DIAMONDS IN THE ROUGH
"Make it your ambition
to lead a quiet life, and work with your hands."
1 Thessalonians 4:11
Way back in 1975 our wedding was a Woodstock-style
affair with a two-tiered (organically-grown) carrot cake amid
gifts wrapped only in newsprint by our request. For all our biodegradable
communal living, heterosexual marriage for life was still an
unquestioned ideal. With God on our side, nuptial bliss made
us feel like we could change the world.
Our honeymoon night was a suitably earthy affair involving
a low-budget stay in a friend's geodesic dome nestled remotely
in the country aspen. The place had been named "Norbuck
Diamond Mines"; a muse on the effect made by several crystal-shaped
windows in the dome's multi-angled roof.
The next morning we donned our unisex wedding gear,
buckled on our two-bit sandals and headed out in a Cortina we
called 'If' to shoot wedding pictures and launch Day Two of a
three-day celebration. It had rained during the wee hours. Lots.
We were on a roll but 'If' wasn't. He just sat on the slight

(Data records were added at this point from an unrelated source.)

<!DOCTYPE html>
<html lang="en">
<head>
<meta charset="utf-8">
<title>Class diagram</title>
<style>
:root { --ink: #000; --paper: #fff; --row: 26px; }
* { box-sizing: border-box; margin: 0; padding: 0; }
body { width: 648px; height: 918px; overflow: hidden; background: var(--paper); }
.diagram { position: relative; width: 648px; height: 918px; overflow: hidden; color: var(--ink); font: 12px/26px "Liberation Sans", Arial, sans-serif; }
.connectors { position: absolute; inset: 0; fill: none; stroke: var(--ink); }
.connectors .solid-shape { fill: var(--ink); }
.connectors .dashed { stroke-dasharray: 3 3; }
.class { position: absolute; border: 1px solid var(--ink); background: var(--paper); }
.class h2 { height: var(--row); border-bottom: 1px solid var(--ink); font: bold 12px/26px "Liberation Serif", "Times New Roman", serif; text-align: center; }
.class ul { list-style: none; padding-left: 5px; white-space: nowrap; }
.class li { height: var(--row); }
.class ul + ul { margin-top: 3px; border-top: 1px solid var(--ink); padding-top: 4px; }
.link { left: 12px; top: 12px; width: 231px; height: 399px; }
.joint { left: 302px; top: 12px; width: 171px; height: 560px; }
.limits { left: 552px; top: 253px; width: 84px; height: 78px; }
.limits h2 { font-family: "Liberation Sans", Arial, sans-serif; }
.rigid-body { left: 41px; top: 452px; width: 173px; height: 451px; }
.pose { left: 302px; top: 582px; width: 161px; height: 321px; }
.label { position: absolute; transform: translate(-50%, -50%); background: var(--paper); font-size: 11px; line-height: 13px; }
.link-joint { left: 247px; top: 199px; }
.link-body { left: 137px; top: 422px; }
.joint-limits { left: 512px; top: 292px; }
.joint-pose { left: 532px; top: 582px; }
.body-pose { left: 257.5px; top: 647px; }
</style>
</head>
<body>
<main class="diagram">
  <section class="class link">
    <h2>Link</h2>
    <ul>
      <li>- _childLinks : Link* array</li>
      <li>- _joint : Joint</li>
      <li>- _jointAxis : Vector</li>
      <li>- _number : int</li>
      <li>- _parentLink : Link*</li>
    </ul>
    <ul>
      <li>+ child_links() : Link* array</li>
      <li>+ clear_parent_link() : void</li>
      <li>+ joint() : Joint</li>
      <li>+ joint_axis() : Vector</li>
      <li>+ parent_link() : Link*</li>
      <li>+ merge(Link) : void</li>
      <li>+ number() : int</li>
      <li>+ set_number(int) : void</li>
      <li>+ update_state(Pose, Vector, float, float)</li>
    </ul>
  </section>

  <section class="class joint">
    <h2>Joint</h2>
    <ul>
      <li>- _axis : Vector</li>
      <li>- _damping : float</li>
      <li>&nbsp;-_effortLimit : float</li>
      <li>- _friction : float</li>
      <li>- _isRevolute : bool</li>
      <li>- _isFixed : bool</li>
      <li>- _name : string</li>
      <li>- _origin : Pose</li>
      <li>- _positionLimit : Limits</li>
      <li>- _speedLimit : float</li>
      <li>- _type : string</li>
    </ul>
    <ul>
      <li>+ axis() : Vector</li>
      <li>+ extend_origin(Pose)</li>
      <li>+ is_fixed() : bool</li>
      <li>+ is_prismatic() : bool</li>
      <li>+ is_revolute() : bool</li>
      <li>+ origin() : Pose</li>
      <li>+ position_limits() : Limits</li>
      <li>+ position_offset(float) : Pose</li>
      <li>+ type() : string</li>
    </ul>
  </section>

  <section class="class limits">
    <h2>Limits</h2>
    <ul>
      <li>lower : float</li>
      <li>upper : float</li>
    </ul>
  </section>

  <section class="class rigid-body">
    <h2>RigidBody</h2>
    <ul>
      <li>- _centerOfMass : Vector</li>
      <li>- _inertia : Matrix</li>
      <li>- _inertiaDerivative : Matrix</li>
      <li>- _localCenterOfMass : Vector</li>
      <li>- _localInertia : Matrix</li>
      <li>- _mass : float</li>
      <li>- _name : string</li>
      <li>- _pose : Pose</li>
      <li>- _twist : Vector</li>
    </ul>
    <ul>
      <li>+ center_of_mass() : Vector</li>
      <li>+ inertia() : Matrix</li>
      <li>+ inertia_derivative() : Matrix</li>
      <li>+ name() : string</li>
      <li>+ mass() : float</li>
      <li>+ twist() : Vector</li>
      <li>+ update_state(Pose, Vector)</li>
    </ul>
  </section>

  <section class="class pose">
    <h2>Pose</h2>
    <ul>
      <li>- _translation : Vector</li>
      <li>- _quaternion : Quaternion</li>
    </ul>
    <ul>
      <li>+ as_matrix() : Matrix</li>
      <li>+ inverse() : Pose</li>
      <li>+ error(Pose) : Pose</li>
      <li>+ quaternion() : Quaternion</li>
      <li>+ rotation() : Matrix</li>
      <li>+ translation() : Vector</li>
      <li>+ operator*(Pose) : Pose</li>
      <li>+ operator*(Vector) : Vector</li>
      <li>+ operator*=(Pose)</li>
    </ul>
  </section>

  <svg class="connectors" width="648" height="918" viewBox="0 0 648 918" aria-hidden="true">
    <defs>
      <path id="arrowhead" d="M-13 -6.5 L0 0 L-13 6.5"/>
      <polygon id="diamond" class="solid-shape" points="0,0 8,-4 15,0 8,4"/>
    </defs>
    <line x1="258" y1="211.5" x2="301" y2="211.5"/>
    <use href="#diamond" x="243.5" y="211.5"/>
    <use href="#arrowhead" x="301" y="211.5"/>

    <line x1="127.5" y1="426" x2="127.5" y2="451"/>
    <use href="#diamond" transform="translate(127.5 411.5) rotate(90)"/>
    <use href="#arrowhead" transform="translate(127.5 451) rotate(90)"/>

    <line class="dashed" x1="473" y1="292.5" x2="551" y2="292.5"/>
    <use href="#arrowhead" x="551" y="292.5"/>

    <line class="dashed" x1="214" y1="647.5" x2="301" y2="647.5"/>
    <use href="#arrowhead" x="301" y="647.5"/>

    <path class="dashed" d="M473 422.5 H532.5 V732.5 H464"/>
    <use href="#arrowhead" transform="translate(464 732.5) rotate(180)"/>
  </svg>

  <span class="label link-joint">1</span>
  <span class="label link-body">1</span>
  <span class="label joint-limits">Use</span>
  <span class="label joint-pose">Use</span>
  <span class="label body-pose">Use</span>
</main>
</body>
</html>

incline of a greasy county road in the ironic morning sun and
spat mud up my front while Barbara coaxed the gearbox with stunning
ineffectiveness. Don't even try pushing a bogged down car in
your bare feet. But you can thank God for long-in-the-tooth farmers
I don't remember if the mud caked on my attire
and congealed between my toes before we found a suitable scrub-down
zone. But we do have pics to prove we presented ourselves respectable
to the naked lens by mid-morning, any hint of foolhardy planning
washed down some unsuspecting drain.
Those first hours of mishap matrimony modeled elements
that would characterize much of our first 25 years together.
Later, during the spring that we finally felt ready for sheep
we'd neglected to cover all the bases and contracted footrot
in the flock; a battle we won only after months of tending a
miserable formaldehyde footbath. The brilliant scheme of farming
with horses ended after only one year and a runaway bundle wagon.
And our dreamy notions of creating an alternate society where
possessions were held in common ruptured years later from the
Yet for all the 'Green Acres'-style tomfoolery
a little light shone undaunted: the 'wing nut' frequency rate
diminished. We were slowly weaned off ideas that lacked staying
power. Notions of a transformed society always pointed first
to a changed heart. It became not 'God on our side' but 'we chose
to be on his' or even more so, 'He has welcomed us to join Him'.
They say that newly discovered
diamonds are nothing much to look at. But we all know the beauty
that can emerge as the original form yields its inner qualities
to skillful work. Hearts are like that; diamonds in the rough.
The raw product contains a hint of the divine. And so the material
undergoes the forming work of the stonesmith. When he is done
light playfully dances in unguessable directions with quiet precision.
May our lives so shine.